• Problem to solve:
Give every line from the entries that contains "hidden".
===============
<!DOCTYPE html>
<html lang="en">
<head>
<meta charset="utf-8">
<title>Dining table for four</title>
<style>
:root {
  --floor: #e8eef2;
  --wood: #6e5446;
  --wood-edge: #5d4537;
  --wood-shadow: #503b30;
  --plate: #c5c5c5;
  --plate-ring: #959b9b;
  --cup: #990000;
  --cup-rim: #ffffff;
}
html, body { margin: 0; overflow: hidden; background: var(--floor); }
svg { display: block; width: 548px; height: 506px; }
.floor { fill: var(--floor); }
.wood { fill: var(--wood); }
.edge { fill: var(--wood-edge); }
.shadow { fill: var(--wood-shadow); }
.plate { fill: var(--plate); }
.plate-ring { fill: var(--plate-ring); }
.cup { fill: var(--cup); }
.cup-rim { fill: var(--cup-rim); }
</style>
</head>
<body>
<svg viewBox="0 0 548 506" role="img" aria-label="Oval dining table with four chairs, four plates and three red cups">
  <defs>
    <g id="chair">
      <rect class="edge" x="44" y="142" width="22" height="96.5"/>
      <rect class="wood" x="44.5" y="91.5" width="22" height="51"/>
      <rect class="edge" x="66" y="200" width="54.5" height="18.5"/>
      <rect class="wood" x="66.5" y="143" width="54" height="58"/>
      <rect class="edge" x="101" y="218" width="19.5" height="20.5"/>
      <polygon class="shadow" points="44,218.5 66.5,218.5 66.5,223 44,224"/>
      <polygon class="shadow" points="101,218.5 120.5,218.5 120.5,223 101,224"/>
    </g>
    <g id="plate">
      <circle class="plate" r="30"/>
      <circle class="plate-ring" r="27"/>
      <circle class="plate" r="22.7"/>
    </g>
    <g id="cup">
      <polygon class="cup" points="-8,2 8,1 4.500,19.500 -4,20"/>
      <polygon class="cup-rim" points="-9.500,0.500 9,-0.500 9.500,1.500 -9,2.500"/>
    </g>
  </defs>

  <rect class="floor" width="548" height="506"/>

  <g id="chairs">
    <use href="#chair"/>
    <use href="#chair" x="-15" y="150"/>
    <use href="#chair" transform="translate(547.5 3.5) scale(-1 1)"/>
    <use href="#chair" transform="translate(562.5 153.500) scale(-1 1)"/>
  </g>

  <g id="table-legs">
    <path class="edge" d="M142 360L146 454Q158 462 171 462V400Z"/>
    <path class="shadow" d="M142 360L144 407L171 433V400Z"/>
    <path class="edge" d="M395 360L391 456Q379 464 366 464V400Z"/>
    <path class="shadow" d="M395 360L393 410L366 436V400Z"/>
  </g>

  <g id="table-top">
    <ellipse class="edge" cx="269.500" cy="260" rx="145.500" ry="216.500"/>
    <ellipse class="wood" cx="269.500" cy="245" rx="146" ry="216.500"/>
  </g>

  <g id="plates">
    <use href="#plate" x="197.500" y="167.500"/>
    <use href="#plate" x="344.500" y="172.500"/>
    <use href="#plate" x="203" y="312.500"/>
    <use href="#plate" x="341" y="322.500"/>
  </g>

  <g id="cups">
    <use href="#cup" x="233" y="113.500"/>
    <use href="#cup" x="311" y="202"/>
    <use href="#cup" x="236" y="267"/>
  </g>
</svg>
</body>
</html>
===============
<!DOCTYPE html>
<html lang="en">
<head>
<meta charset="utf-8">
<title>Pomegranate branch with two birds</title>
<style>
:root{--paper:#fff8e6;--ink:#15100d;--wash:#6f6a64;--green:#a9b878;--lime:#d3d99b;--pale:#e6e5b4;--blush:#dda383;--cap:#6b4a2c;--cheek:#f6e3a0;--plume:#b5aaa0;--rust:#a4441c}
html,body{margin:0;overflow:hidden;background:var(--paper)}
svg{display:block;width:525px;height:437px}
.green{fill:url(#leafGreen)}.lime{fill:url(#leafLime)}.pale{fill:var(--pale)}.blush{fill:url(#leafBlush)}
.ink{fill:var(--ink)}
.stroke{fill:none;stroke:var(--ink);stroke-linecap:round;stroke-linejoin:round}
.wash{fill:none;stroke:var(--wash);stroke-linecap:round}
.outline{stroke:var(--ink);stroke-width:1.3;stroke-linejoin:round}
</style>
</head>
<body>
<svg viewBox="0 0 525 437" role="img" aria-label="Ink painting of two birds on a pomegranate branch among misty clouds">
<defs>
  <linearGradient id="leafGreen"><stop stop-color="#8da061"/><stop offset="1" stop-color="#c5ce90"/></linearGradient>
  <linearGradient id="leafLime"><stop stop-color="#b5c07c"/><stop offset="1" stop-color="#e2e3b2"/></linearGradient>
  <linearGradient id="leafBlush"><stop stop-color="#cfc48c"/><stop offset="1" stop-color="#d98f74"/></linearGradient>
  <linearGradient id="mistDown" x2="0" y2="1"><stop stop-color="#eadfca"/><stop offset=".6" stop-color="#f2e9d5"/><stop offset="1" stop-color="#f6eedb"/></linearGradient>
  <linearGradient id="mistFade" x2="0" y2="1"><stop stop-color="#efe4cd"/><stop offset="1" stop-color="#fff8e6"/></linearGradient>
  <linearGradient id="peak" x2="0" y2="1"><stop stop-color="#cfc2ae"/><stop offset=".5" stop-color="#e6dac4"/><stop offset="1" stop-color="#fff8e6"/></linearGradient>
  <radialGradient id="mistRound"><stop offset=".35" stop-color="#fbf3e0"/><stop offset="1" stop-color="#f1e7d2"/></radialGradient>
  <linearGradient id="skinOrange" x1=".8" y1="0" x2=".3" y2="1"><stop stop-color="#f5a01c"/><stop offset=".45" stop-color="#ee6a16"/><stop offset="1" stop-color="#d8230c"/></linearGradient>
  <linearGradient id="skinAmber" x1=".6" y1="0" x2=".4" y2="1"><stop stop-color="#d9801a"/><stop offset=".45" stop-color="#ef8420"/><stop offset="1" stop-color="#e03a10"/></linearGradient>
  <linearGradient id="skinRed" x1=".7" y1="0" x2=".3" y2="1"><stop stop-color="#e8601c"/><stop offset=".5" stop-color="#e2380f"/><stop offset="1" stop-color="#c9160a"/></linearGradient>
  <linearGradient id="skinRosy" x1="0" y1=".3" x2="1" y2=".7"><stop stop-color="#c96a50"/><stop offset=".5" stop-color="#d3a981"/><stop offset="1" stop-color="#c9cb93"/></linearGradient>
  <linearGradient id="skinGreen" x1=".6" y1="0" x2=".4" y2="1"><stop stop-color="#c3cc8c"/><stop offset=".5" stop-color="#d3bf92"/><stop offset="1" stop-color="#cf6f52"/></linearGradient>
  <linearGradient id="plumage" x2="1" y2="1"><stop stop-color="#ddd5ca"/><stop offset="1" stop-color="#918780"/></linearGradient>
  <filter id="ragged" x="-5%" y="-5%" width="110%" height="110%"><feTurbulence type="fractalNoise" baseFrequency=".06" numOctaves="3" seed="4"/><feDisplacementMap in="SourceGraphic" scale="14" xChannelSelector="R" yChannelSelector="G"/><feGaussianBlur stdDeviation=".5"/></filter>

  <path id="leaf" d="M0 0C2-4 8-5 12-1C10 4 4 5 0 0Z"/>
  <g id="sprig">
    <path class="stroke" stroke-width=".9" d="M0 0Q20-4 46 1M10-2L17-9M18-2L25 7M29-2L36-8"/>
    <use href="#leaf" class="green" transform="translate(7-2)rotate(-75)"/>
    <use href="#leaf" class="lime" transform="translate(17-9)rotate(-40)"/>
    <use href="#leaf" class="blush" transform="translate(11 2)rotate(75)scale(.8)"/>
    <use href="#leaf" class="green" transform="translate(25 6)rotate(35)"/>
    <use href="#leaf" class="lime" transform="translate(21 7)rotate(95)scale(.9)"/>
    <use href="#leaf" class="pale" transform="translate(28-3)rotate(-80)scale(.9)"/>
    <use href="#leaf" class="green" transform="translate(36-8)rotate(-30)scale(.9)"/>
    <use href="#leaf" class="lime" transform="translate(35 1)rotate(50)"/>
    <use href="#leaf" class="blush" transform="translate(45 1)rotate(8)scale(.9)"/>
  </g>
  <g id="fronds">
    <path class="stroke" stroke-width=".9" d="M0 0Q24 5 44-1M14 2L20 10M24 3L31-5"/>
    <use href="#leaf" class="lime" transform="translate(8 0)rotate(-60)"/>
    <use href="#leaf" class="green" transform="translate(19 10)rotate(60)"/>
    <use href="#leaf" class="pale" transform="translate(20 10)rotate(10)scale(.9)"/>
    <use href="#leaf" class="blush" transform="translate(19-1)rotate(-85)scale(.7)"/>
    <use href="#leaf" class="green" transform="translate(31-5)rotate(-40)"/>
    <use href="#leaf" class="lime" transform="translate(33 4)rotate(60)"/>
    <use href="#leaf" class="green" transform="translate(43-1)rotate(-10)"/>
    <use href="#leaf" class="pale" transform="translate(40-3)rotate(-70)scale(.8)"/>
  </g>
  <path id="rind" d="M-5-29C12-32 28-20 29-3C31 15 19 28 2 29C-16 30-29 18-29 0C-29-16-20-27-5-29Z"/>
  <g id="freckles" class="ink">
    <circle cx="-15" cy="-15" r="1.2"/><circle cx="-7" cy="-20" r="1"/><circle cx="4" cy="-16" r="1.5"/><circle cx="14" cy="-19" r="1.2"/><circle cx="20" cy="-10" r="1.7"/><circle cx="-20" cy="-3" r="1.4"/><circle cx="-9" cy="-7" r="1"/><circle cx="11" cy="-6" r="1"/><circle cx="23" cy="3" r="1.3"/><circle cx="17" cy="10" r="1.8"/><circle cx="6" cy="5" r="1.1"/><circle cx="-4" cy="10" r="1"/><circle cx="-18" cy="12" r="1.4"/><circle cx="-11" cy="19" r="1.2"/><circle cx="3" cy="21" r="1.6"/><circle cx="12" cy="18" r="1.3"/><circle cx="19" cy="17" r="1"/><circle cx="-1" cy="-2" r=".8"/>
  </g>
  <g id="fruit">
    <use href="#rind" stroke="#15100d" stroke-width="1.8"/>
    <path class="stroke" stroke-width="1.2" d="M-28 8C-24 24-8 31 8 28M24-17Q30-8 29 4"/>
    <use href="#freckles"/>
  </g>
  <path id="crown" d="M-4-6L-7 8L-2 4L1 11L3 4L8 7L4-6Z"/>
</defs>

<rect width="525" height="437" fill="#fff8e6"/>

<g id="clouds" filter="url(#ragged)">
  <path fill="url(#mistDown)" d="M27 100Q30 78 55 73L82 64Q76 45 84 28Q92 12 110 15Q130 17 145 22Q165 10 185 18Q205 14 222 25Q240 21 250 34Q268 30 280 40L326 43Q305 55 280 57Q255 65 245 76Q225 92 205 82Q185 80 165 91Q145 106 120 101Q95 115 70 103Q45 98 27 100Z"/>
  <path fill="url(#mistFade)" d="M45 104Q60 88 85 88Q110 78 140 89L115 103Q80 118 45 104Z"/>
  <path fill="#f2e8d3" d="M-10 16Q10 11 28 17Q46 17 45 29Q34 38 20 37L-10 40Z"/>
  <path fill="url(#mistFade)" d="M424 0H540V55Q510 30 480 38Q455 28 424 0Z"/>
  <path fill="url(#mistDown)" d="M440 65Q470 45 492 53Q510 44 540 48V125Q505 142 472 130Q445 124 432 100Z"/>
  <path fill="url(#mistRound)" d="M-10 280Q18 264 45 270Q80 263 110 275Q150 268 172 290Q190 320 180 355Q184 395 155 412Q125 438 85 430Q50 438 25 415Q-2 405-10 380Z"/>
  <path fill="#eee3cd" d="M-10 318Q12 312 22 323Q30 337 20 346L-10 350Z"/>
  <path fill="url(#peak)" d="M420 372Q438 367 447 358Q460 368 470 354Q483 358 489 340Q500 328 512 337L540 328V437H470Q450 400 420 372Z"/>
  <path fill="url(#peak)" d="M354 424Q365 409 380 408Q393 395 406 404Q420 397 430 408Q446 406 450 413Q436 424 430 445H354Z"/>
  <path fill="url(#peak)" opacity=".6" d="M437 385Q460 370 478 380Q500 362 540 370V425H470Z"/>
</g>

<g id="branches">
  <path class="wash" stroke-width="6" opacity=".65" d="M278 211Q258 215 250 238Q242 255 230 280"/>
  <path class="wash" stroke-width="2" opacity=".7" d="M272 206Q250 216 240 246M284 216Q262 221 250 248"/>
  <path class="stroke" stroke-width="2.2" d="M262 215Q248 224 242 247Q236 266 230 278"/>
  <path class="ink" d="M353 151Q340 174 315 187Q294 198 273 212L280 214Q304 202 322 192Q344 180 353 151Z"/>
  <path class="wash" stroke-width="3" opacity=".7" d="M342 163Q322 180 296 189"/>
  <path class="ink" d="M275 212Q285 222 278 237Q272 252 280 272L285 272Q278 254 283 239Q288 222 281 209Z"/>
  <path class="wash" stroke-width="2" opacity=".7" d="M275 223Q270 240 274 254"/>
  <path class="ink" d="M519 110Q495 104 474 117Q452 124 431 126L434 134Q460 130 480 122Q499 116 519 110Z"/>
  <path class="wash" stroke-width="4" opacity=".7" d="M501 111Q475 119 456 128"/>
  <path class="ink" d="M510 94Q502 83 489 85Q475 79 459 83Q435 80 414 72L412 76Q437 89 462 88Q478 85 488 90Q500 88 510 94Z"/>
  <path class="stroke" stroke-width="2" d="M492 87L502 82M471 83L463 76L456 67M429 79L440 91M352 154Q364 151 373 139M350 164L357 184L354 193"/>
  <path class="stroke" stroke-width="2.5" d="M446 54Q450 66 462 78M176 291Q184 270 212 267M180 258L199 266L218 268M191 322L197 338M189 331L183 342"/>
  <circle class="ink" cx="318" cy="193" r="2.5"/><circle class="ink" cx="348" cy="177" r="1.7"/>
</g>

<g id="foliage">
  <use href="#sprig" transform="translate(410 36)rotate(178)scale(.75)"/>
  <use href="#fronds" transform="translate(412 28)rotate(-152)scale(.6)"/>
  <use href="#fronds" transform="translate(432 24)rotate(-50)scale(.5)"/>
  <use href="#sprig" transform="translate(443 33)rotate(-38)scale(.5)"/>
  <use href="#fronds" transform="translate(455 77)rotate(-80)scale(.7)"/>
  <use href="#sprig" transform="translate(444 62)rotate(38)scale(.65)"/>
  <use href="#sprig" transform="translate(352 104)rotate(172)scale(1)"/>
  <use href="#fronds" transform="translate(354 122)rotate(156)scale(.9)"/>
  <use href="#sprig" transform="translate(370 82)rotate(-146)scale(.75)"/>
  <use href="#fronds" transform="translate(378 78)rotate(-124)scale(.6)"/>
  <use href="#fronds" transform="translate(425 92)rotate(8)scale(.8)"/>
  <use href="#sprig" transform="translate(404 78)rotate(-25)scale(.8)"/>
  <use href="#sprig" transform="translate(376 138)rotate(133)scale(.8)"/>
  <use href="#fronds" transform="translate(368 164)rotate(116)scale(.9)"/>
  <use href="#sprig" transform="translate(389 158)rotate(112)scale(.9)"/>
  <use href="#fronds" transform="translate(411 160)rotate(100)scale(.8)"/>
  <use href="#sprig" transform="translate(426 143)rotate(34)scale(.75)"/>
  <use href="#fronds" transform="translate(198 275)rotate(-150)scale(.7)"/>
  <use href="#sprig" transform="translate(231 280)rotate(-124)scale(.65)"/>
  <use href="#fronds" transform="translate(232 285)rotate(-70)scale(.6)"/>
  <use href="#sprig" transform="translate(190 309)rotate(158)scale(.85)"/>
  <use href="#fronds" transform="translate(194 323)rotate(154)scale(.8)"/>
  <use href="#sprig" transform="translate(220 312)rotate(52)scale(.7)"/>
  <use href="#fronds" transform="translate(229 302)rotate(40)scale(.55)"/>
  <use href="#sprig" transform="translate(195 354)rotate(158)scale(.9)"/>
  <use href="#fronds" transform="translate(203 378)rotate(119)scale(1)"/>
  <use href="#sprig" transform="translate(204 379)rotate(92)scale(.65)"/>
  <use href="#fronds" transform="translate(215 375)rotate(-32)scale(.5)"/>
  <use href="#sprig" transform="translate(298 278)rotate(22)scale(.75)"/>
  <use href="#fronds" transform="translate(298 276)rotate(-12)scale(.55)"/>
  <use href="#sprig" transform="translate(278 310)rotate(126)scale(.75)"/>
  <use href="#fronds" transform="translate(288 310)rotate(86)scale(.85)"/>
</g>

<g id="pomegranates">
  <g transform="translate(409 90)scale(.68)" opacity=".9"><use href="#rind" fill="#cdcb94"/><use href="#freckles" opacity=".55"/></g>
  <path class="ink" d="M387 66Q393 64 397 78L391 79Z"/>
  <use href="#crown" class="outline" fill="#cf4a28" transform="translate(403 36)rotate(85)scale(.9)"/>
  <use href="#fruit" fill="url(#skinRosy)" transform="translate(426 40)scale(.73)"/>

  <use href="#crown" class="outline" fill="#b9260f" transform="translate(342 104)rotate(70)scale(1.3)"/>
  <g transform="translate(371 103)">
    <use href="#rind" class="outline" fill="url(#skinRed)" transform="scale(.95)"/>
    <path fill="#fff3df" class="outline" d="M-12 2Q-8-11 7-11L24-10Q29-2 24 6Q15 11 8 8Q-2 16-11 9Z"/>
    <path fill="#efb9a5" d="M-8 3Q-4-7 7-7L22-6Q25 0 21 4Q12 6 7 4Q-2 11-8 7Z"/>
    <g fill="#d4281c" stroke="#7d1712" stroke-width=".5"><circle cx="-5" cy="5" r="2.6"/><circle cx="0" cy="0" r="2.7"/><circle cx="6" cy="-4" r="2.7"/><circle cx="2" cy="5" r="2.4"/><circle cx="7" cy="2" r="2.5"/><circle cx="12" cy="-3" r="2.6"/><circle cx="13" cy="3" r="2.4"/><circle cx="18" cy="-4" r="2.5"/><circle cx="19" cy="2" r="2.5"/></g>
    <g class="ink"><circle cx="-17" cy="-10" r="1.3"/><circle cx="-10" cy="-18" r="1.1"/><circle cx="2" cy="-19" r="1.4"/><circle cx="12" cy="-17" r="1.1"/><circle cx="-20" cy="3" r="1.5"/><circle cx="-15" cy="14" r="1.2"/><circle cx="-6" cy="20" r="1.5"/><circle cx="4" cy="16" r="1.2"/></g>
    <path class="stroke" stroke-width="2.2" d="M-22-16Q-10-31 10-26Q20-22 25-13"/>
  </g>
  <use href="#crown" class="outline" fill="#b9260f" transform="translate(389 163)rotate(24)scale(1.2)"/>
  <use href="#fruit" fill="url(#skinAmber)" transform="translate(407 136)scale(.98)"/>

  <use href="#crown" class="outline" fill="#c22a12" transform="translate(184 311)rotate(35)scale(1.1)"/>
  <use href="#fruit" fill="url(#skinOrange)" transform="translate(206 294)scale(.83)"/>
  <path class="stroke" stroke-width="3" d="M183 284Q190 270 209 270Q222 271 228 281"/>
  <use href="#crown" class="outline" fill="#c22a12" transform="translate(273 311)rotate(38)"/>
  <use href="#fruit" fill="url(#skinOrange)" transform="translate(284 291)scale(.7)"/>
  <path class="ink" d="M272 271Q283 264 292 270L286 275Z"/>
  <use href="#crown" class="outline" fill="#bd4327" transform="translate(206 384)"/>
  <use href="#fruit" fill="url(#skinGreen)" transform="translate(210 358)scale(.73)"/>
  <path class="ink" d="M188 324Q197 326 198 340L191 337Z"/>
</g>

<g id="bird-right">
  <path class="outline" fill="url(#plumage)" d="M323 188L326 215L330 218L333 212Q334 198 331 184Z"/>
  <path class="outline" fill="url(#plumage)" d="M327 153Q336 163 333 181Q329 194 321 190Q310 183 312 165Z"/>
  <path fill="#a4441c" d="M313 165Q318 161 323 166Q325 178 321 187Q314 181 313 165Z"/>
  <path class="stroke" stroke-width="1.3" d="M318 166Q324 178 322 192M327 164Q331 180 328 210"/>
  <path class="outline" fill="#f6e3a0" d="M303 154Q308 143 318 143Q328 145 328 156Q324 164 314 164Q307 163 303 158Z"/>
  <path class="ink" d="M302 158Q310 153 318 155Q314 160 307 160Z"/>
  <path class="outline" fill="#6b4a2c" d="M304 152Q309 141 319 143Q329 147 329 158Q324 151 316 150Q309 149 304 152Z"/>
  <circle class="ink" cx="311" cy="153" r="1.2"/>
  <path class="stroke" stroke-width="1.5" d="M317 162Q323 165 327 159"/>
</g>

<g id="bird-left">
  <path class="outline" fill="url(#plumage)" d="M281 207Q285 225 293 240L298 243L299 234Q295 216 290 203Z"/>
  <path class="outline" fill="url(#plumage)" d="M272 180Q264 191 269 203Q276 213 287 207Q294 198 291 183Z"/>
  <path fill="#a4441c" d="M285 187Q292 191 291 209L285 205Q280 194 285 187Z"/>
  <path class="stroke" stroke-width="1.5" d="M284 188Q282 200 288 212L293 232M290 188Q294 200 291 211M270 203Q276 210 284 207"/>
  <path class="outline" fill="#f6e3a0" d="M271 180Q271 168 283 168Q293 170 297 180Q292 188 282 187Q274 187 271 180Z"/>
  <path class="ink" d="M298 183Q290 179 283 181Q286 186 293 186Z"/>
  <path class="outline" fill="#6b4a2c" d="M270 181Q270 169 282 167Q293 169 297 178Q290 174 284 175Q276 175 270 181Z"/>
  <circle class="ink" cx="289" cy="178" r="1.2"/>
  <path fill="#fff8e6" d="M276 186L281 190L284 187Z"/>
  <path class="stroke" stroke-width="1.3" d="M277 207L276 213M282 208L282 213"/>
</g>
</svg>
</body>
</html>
===============
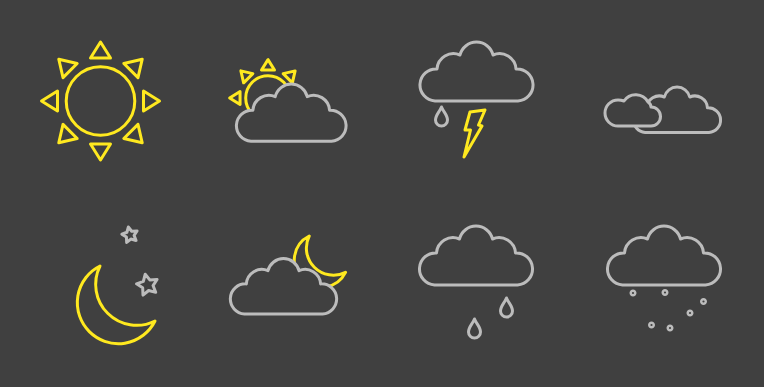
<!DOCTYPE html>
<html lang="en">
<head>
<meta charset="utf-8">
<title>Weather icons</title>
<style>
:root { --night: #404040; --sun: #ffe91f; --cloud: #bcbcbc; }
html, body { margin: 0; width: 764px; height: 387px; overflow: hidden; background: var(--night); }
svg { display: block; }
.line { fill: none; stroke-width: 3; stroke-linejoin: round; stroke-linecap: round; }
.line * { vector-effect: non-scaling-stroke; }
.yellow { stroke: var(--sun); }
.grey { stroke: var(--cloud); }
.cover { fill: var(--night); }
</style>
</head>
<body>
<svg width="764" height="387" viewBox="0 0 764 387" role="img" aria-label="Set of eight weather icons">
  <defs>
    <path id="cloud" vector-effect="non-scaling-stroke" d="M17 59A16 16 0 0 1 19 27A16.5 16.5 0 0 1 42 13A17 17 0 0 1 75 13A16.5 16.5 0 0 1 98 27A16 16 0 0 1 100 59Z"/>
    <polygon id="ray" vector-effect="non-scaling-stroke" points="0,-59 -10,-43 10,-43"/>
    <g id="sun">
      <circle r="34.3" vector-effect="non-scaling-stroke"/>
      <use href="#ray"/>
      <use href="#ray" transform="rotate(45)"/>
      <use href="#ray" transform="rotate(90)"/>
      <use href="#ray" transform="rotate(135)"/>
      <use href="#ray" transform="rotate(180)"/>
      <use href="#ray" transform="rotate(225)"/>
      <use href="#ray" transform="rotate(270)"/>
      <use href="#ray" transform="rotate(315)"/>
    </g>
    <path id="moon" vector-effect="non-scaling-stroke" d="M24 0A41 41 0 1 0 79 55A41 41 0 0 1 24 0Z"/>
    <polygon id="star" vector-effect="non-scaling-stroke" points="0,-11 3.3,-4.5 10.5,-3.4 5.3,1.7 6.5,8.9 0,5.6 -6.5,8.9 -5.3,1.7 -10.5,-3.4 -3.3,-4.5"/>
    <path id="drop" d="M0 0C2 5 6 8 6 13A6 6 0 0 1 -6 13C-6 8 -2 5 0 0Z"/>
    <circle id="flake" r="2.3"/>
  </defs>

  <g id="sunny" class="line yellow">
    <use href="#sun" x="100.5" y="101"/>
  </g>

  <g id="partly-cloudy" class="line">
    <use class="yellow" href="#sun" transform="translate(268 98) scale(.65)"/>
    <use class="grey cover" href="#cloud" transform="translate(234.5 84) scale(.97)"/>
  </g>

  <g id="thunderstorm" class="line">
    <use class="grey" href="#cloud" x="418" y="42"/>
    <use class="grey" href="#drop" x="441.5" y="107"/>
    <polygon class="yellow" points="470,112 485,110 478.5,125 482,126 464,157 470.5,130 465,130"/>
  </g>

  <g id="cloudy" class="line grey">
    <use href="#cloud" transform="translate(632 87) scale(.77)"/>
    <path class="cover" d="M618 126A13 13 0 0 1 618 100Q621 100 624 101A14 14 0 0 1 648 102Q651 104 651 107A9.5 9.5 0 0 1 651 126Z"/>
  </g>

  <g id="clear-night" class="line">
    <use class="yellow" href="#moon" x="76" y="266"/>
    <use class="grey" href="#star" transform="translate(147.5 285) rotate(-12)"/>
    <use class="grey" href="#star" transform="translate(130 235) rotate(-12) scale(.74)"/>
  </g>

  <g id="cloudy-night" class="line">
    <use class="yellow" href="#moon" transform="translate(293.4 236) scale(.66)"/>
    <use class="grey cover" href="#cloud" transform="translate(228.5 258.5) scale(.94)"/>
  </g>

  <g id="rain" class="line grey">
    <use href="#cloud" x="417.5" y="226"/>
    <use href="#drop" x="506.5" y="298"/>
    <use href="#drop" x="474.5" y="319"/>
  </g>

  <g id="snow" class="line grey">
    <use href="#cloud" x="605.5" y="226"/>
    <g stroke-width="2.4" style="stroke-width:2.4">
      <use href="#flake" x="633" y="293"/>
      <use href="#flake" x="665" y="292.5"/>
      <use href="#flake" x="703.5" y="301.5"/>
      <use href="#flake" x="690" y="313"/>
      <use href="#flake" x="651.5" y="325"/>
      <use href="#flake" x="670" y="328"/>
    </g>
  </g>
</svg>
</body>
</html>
===============
• Written response:
html, body { margin: 0; overflow: hidden; background: var(--floor); }
html,body{margin:0;overflow:hidden;background:var(--paper)}
html, body { margin: 0; width: 764px; height: 387px; overflow: hidden; background: var(--night); }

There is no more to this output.